I have a friend who’s a teacher who shared an anecdote that I’ve seen backed up in a lot of think pieces and Medium articles, that Fortnite is this sort of insane craze, kind of similar to how Pokémon was back in the day. And of course, the articles did a great job treating the ups and downs of what this means. The downside means it’s distracting and it’s possibly violent. Maybe not everyone can get involved in it because of those features, so it does isolate some kids, but the people I saw who were able to adapt and roll with it, especially the younger teachers who were able to take on the language present in the game to use it to connect with the students, thought it was a huge, useful tool. So I think that the kids are going to do what the kids are going to do, and it’s on us to try and connect with them and make meaningful experiences out of it and guide them in a positive direction. So I see it as sort of a tool and not really a good or an evil thing.
Do you think people are taking esports more seriously these days? There are scholarships now, and huge prize money. People outside the gaming industry, I mean.
Absolutely. I’m seeing a lot more recognition in general, for the accomplishments of gamers. Long ago, people would look at a competitive gamer in action and ask, "What are they doing?", not really wanting to hear the sincere answer, but I think now that it’s been around for so long, and we’re hearing all these income numbers, the amounts that streamers make and pro gamers make and the prizes they’re competing for, all of a sudden you have [people saying], "How are you doing this? I’m genuinely interested now." I get a lot of my father’s co-workers’ sons’ emails who want to figure out how this is all going down and how they can get involved in it.
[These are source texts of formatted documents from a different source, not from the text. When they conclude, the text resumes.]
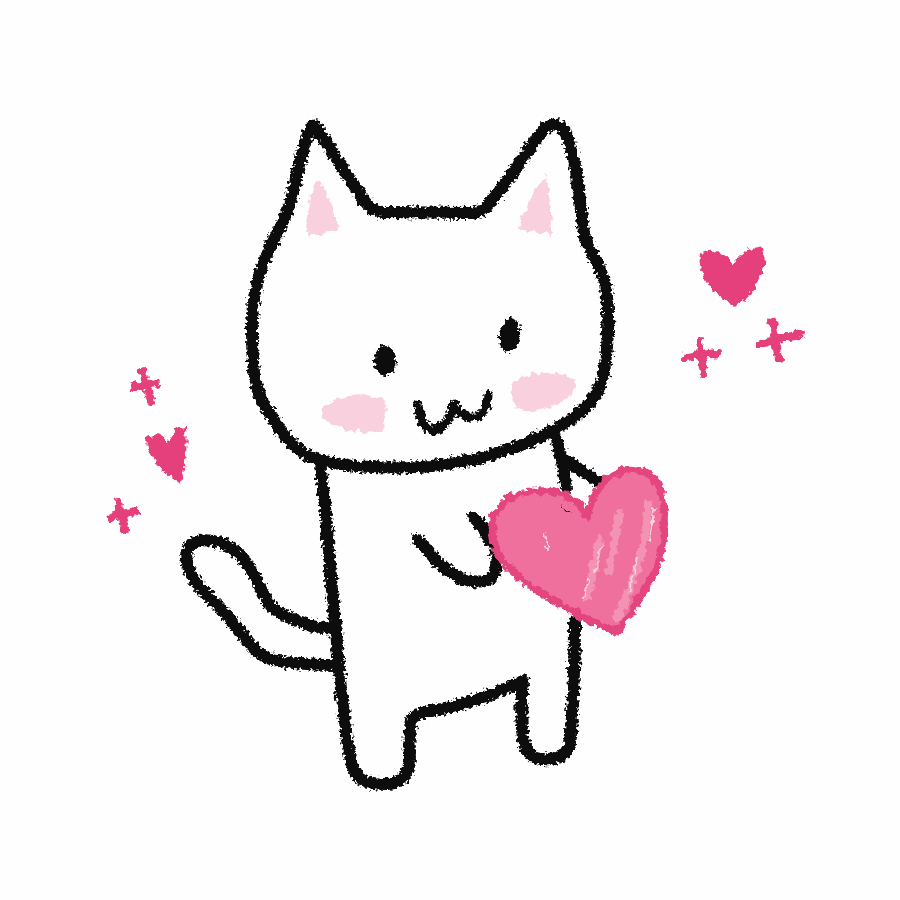
<!DOCTYPE html>
<html lang="en">
<head>
<meta charset="utf-8">
<title>Cat with a heart</title>
<style>
:root {
  --paper: #fefefe;
  --ink: #0b0b0b;
  --blush: #f8d0de;
  --heart: #ef709c;
  --heart-light: #f492b3;
  --heart-edge: #e5457f;
  --accent: #e6407c;
}
html, body { margin: 0; background: var(--paper); overflow: hidden; }
.canvas { display: block; width: 900px; height: 900px; }
.ink { fill: none; stroke: var(--ink); stroke-width: 12; stroke-linecap: round; stroke-linejoin: round; }
.eye { fill: var(--ink); }
.blush { fill: var(--blush); }
.heart { fill: var(--heart); stroke: var(--heart-edge); stroke-width: 7; stroke-linejoin: round; }
.sheen { fill: none; stroke: var(--heart-light); stroke-linecap: round; }
.grain { fill: none; stroke: var(--blush); stroke-width: 2; stroke-linecap: round; }
.accent { fill: var(--accent); }
.spark { fill: none; stroke: var(--accent); stroke-width: 8; stroke-linecap: round; }
</style>
</head>
<body>
<svg class="canvas" viewBox="0 0 900 900" role="img" aria-label="White cat drawn in crayon, holding a pink heart">
  <defs>
    <filter id="crayon" filterUnits="userSpaceOnUse" x="0" y="0" width="900" height="900">
      <feTurbulence type="fractalNoise" baseFrequency="0.3" numOctaves="2" seed="4" result="noise"/>
      <feDisplacementMap in="SourceGraphic" in2="noise" scale="9" xChannelSelector="R" yChannelSelector="G"/>
    </filter>
    <filter id="chalk" filterUnits="userSpaceOnUse" x="0" y="0" width="900" height="900">
      <feTurbulence type="fractalNoise" baseFrequency="0.16" numOctaves="2" seed="9" result="noise"/>
      <feDisplacementMap in="SourceGraphic" in2="noise" scale="9" xChannelSelector="R" yChannelSelector="G"/>
    </filter>
  </defs>

  <g id="cat" class="ink" filter="url(#crayon)">
    <path id="tail" d="M332 629C305 626 285 618 270 605C260 592 257 574 243 558C229 543 211 537 195 542C182 547 185 566 195 581C210 600 224 611 237 627C248 643 256 654 273 660C292 664 312 665 336 665"/>
    <path id="body" d="M320 464C326 506 329 550 332 590C337 630 338 672 343 705C346 732 348 756 354 770C360 783 373 784 386 784C402 784 410 774 410 757C409 742 409 733 411 720Q414 715 422 713C455 707 490 697 523 681C521 703 520 725 524 743C529 760 541 760 550 759C566 757 571 748 571 732C573 699 575 661 575 622"/>
    <path id="head" d="M315 126C326 141 341 166 354 185C364 200 369 212 384 212L470 213C484 213 490 203 500 190C517 168 530 146 545 128C553 122 561 124 566 134C580 168 579 208 585 238C591 255 603 268 606 288C610 314 608 342 605 364C603 394 586 413 553 430C510 454 462 464 420 467C382 468 347 468 316 459C294 452 279 429 268 411C252 388 252 357 252 330C251 304 256 284 263 265C270 244 283 226 290 203C297 180 301 149 309 132Q312 124 315 126"/>
    <path id="far-arm" d="M556 437C560 452 565 470 566 488M566 460C578 469 589 476 599 482"/>
    <path id="near-arm" d="M417 539C429 551 439 567 455 575C467 582 484 584 491 578C498 572 497 554 495 546M473 517Q483 525 490 541"/>
    <path id="mouth" stroke-width="9" d="M418 405C420 421 425 430 434 430C445 430 451 414 455 404C458 414 466 418 474 417C483 416 487 407 488 395"/>
  </g>

  <g id="eyes" class="eye" filter="url(#crayon)">
    <ellipse cx="385" cy="361" rx="11" ry="15"/>
    <ellipse cx="510" cy="335" rx="10" ry="17" transform="rotate(8 510 335)"/>
  </g>

  <g id="ears-and-cheeks" class="blush" filter="url(#chalk)">
    <path d="M316 180Q325 184 329 199L340 230L307 236Q307 204 316 180Z"/>
    <path d="M545 175Q552 202 552 235L518 229Q529 196 545 175Z"/>
    <path d="M324 406C334 395 371 392 384 399C388 411 385 422 382 432C360 434 339 430 324 420Q319 413 324 406Z"/>
    <path d="M513 383C526 372 554 369 574 378C579 387 571 397 558 403C543 411 528 414 516 406Q507 394 513 383Z"/>
  </g>

  <g id="held-heart" filter="url(#chalk)">
    <path class="heart" d="M587 517C592 494 604 477 620 471C639 465 657 475 662 494C667 522 664 550 655 570C645 592 630 612 618 632C595 625 566 608 541 593C516 577 496 561 493 538C489 514 500 499 523 493C550 487 576 493 587 517Z"/>
    <path class="sheen" stroke-width="8" d="M648 504C648 535 637 575 617 618M600 538C596 563 592 579 587 597M619 515L609 572"/>
    <path class="grain" d="M654 510L650 541M637 558L629 592M601 546L594 572M589 578L583 597M544 535L548 550"/>
    <path class="grain" style="stroke:var(--ink);stroke-width:1" d="M561 506L572 513"/>
  </g>

  <g id="small-hearts" class="accent" filter="url(#chalk)">
    <path d="M733 266C739 253 750 247 764 246C767 266 760 285 748 296Q740 302 735 307C727 300 716 295 709 286C702 277 698 264 700 254C712 247 726 251 733 266Z"/>
    <path d="M167 442C171 432 178 427 186 427C188 448 185 465 181 483C170 480 162 470 155 461C147 452 144 443 148 437C156 432 164 434 167 442Z"/>
  </g>

  <g id="sparkles" class="spark" filter="url(#chalk)">
    <path d="M699 341L704 374M686 357L717 353"/>
    <path d="M772 321L779 359M760 344L802 333"/>
    <path d="M142 371L151 402M135 387L156 383"/>
    <path d="M118 502L125 528M111 517L135 511"/>
  </g>
</svg>
</body>
</html>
What can we expect from the Universal Open Rocket League Grand Finals?
I think what we can expect from the Universal Open Rocket League Grand Finals is going to be a huge showcase of talent from Europe and from North America. And what’s most exciting about this competition is, because it’s two versus two instead of the usual 3v3, a lot of the restraints are off. No one is going to blame anyone here for doing poorly or not getting the win. And so that allows a lot more room for people to be creative and have fun, because there is nothing to lose and everything to gain. So we’re seeing some really creative performances. We’re seeing a lot of personality from the players. And when North America meets Europe, it’s going to be some Rocket League that you don’t get a chance to see very often.
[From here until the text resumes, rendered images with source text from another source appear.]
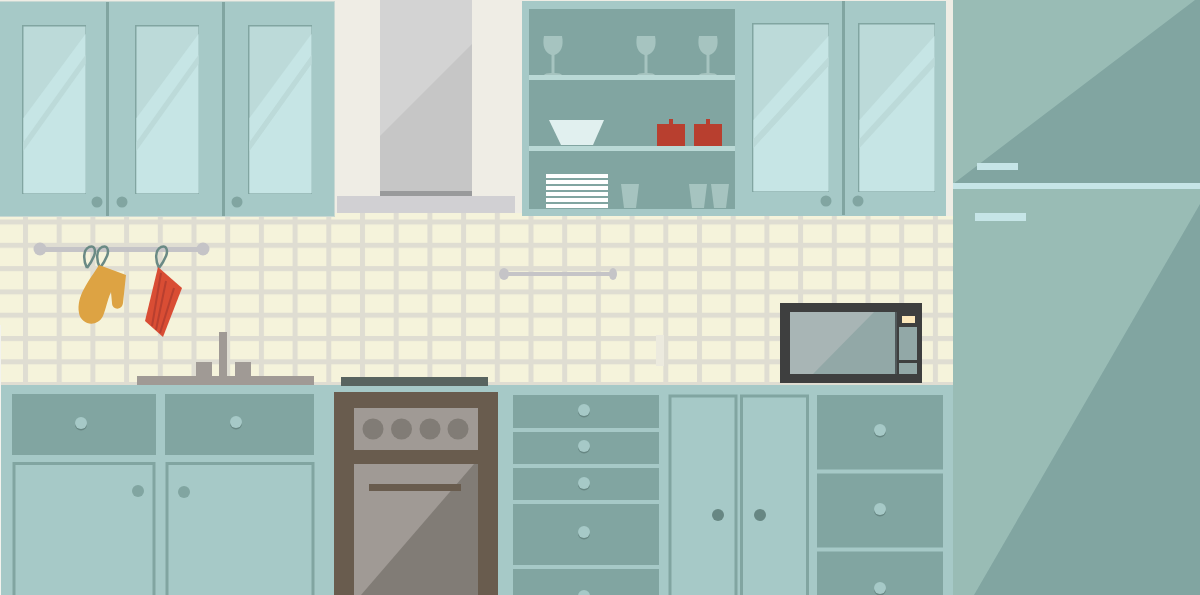
<!DOCTYPE html>
<html lang="en">
<head>
<meta charset="utf-8">
<title>Kitchen interior</title>
<style>
:root {
  --wall: #efede5; --tile: #f5f3db; --grout: #dfddd2;
  --cabinet: #a6c9c7; --panel: #81a5a1; --knob-dark: #678783;
  --glass: #bcdad9; --glass-lit: #c6e5e5; --shelf: #bad9d6;
  --fridge: #99bcb5; --trim: #c6e5e7;
  --steel: #d3d3d3; --steel-shade: #c6c6c6; --rail: #c5c4c7;
  --tap: #a09a95; --oven: #695c4e; --oven-shade: #817c76;
  --black: #3e3f3f; --screen: #92a8a7;
  --red: #b83f2f; --cloth: #d94d34; --mitt: #dda343;
}
html, body { margin: 0; height: 100%; overflow: hidden; background: var(--wall); }
svg { display: block; width: 1200px; height: 595px; }
.wall { fill: var(--wall); }
.cabinet { fill: var(--cabinet); }
.panel { fill: var(--panel); }
.knob { fill: var(--panel); }
.knob-dark { fill: var(--knob-dark); }
.knob-light { fill: var(--cabinet); }
.trim { fill: var(--trim); }
.shelf { fill: var(--shelf); }
.door { fill: var(--cabinet); stroke: var(--panel); stroke-width: 3; }
.rail { fill: var(--rail); }
.tap { fill: var(--tap); }
.red { fill: var(--red); }
.glassware { fill: #a6c4c0; }
.hook { fill: none; stroke: #6a8a85; stroke-width: 2.5; }
</style>
</head>
<body>
<svg viewBox="0 0 1200 595" role="img" aria-label="Kitchen with teal cabinets, oven, sink, microwave and fridge">
  <defs>
    <pattern id="tiles" x="23" y="219.5" width="33.7" height="23.3" patternUnits="userSpaceOnUse">
      <rect width="33.7" height="23.3" fill="var(--tile)"/>
      <rect width="5" height="23.3" fill="var(--grout)"/>
      <rect width="33.7" height="5" fill="var(--grout)"/>
    </pattern>
    <g id="window">
      <rect width="64" height="169" fill="var(--panel)"/>
      <rect x="1.5" y="1.5" width="62" height="167" fill="var(--glass)"/>
      <path d="M1.5 168V93L63.5 9V168Z" fill="var(--glass-lit)"/>
      <path d="M1.5 117L63.5 30V39L1.5 126Z" fill="var(--glass)"/>
    </g>
    <g id="wide-window">
      <rect width="77" height="169" fill="var(--panel)"/>
      <rect x="1.5" y="1.5" width="75" height="167" fill="var(--glass)"/>
      <path d="M1.5 168V97L76.5 13V168Z" fill="var(--glass-lit)"/>
      <path d="M1.5 116L76.5 34V43L1.5 125Z" fill="var(--glass)"/>
    </g>
    <g id="wine-glass" class="glassware">
      <path d="M-9 0H9C11 10 8 17 1.5 19V37Q8 37 9 39H-9Q-8 37 -1.5 37V19C-8 17 -11 10 -9 0Z"/>
    </g>
    <path id="tumbler" class="glassware" d="M0 0H18L15 24H3Z"/>
    <g id="canister" class="red">
      <rect y="5" width="28" height="22"/>
      <rect x="12" width="4" height="6"/>
    </g>
    <g id="drawer-knob">
      <circle cy="1.5" r="6" class="knob-dark"/>
      <circle r="6" class="knob-light"/>
    </g>
    <path id="hook" class="hook" d="M3 23C-1 15 -1 5 5 2C11 0 12 6 10 11C8 16 6 19 3 23"/>
  </defs>

  <rect class="wall" width="1200" height="595"/>
  <rect id="backsplash" y="213" width="953" height="170" fill="url(#tiles)"/>
  <rect x="336" y="205" width="186" height="8" class="wall"/>
  <rect y="382" width="953" height="3" fill="var(--grout)"/>
  <rect x="656" y="335" width="8" height="31" fill="#eceade"/>

  <g id="left-wall-cabinets">
    <rect y="1" width="335" height="216" fill="#c8d8d3"/>
    <rect y="2" width="334" height="214" class="cabinet"/>
    <rect x="106" y="2" width="3" height="214" class="panel"/>
    <rect x="222" y="2" width="3" height="214" class="panel"/>
    <use href="#window" x="22" y="25"/>
    <use href="#window" x="135" y="25"/>
    <use href="#window" x="248" y="25"/>
    <g class="knob">
      <circle cx="97" cy="202" r="5.5"/>
      <circle cx="122" cy="202" r="5.5"/>
      <circle cx="237" cy="202" r="5.5"/>
    </g>
  </g>

  <g id="extractor-hood">
    <rect x="380" width="92" height="195" fill="var(--steel)"/>
    <path d="M380 136L472 44V192H380Z" fill="var(--steel-shade)"/>
    <rect x="380" y="191" width="92" height="5" fill="#999a9b"/>
    <rect x="337" y="196" width="178" height="17" fill="#d1d0d3"/>
  </g>

  <g id="right-wall-cabinets">
    <rect x="522" y="1" width="425" height="215" class="cabinet"/>
    <rect x="946" y="1" width="7" height="215" class="wall"/>
    <rect x="842" y="1" width="3" height="214" class="panel"/>
    <use href="#wide-window" x="752" y="23"/>
    <use href="#wide-window" x="858" y="23"/>
    <circle cx="826" cy="201" r="5.5" class="knob"/>
    <circle cx="858" cy="201" r="5.5" class="knob"/>
    <g id="open-shelves">
      <rect x="529" y="9" width="206" height="200" class="panel"/>
      <rect x="529" y="75" width="206" height="5" class="shelf"/>
      <rect x="529" y="146" width="206" height="5" class="shelf"/>
      <use href="#wine-glass" x="553" y="36"/>
      <use href="#wine-glass" x="646" y="36"/>
      <use href="#wine-glass" x="708" y="36"/>
      <path id="bowl" d="M549 120H604L593 145H561Z" fill="#e1f0ef"/>
      <use href="#canister" x="657" y="119"/>
      <use href="#canister" x="694" y="119"/>
      <g id="plates" stroke="#fff" stroke-width="4.2">
        <path d="M546 176H608M546 182H608M546 188H608M546 194H608M546 200H608M546 206H608"/>
      </g>
      <use href="#tumbler" x="621" y="184"/>
      <use href="#tumbler" x="689" y="184"/>
      <use href="#tumbler" x="711" y="184"/>
    </g>
  </g>

  <g id="utensil-rail">
    <rect x="40" y="247" width="162" height="5" class="rail"/>
    <circle cx="40" cy="249" r="6.5" class="rail"/>
    <circle cx="203" cy="249" r="6.5" class="rail"/>
    <use href="#hook" x="84" y="245"/>
    <use href="#hook" x="97" y="245"/>
    <use href="#hook" x="156" y="245"/>
    <path id="oven-mitt" d="M99 265L126 275L123 303C122 311 112 310 112 303L111 292C107 301 106 309 103 316C97 328 81 325 79 313C76 296 89 281 99 265Z" fill="var(--mitt)"/>
    <g id="tea-towel">
      <path d="M158 267L182 288L163 337L145 321Z" fill="var(--cloth)"/>
      <path d="M161 273L152 326M166 281L156 330M174 288L160 333" fill="none" stroke="var(--red)" stroke-width="2"/>
    </g>
  </g>

  <g id="towel-rail" class="rail">
    <rect x="505" y="272" width="108" height="4"/>
    <ellipse cx="504" cy="274" rx="5" ry="6"/>
    <ellipse cx="613" cy="274" rx="4" ry="6"/>
  </g>

  <g id="base-units">
    <rect y="385" width="953" height="210" class="cabinet"/>
    <rect y="325" width="1" height="270" fill="#f3f3ee"/>

    <g id="sink-unit">
      <rect x="12" y="394" width="144" height="61" class="panel"/>
      <rect x="165" y="394" width="149" height="61" class="panel"/>
      <use href="#drawer-knob" x="81" y="423"/>
      <use href="#drawer-knob" x="236" y="422"/>
      <rect x="14" y="463.5" width="140" height="140" class="door"/>
      <rect x="167" y="463.5" width="146" height="140" class="door"/>
      <circle cx="138" cy="491" r="6" class="knob"/>
      <circle cx="184" cy="492" r="6" class="knob"/>
    </g>

    <g id="drawer-stack">
      <rect x="513" y="395" width="146" height="200" class="panel"/>
      <path d="M513 430H659M513 466H659M513 502H659M513 567H659" stroke="var(--cabinet)" stroke-width="4"/>
      <use href="#drawer-knob" x="584" y="410"/>
      <use href="#drawer-knob" x="584" y="446"/>
      <use href="#drawer-knob" x="584" y="483"/>
      <use href="#drawer-knob" x="584" y="532"/>
      <use href="#drawer-knob" x="584" y="596"/>
    </g>

    <g id="double-door-unit">
      <rect x="670" y="396" width="66" height="210" class="door"/>
      <rect x="741.5" y="396" width="66" height="210" class="door"/>
      <circle cx="718" cy="515" r="6" class="knob-dark"/>
      <circle cx="760" cy="515" r="6" class="knob-dark"/>
    </g>

    <g id="deep-drawers">
      <rect x="817" y="395" width="126" height="200" class="panel"/>
      <path d="M817 471.5H943M817 549.5H943" stroke="var(--cabinet)" stroke-width="4"/>
      <use href="#drawer-knob" x="880" y="430"/>
      <use href="#drawer-knob" x="880" y="509"/>
      <use href="#drawer-knob" x="880" y="588"/>
    </g>
  </g>

  <g id="sink-tap" class="tap">
    <rect x="137" y="376" width="177" height="9"/>
    <rect x="219" y="332" width="8" height="45"/>
    <rect x="196" y="362" width="16" height="14"/>
    <rect x="235" y="362" width="16" height="14"/>
  </g>

  <g id="oven">
    <rect x="341" y="377" width="147" height="9" fill="#58645f"/>
    <rect x="334" y="392" width="164" height="203" fill="var(--oven)"/>
    <rect x="354" y="408" width="124" height="42" class="tap"/>
    <g fill="var(--oven-shade)">
      <circle cx="373" cy="429" r="10.5"/>
      <circle cx="401.5" cy="429" r="10.5"/>
      <circle cx="430" cy="429" r="10.5"/>
      <circle cx="458" cy="429" r="10.5"/>
    </g>
    <rect x="354" y="464" width="124" height="131" class="tap"/>
    <path d="M478 464V595H361L474 464Z" fill="var(--oven-shade)"/>
    <rect x="369" y="484" width="92" height="7" fill="var(--oven)"/>
  </g>

  <g id="microwave">
    <rect x="780" y="303" width="142" height="80" fill="var(--black)"/>
    <rect x="790" y="312" width="106" height="62" fill="#a8b5b5"/>
    <path d="M813 374L874 312H896V374Z" fill="var(--screen)"/>
    <rect x="895" y="312" width="2" height="62" fill="#50585a"/>
    <rect x="902" y="316" width="13" height="7" fill="#fbe7bb"/>
    <rect x="899" y="327" width="18" height="33" fill="var(--screen)"/>
    <rect x="899" y="363" width="18" height="11" fill="var(--screen)"/>
  </g>

  <g id="fridge">
    <rect x="953" width="247" height="595" fill="var(--fridge)"/>
    <path d="M1195 0H1200V184H953Z" class="panel"/>
    <path d="M1200 204V595H974Z" class="panel"/>
    <rect x="953" y="183" width="247" height="6" class="trim"/>
    <rect x="977" y="163" width="41" height="7" class="trim"/>
    <rect x="975" y="213" width="51" height="8" class="trim"/>
  </g>
</svg>
</body>
</html>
You can follow Rachel Quirico on Twitter @SeltzerPlease. Are you guys excited for the Universal Open Rocket League Grand Finals? Let us know in the comments.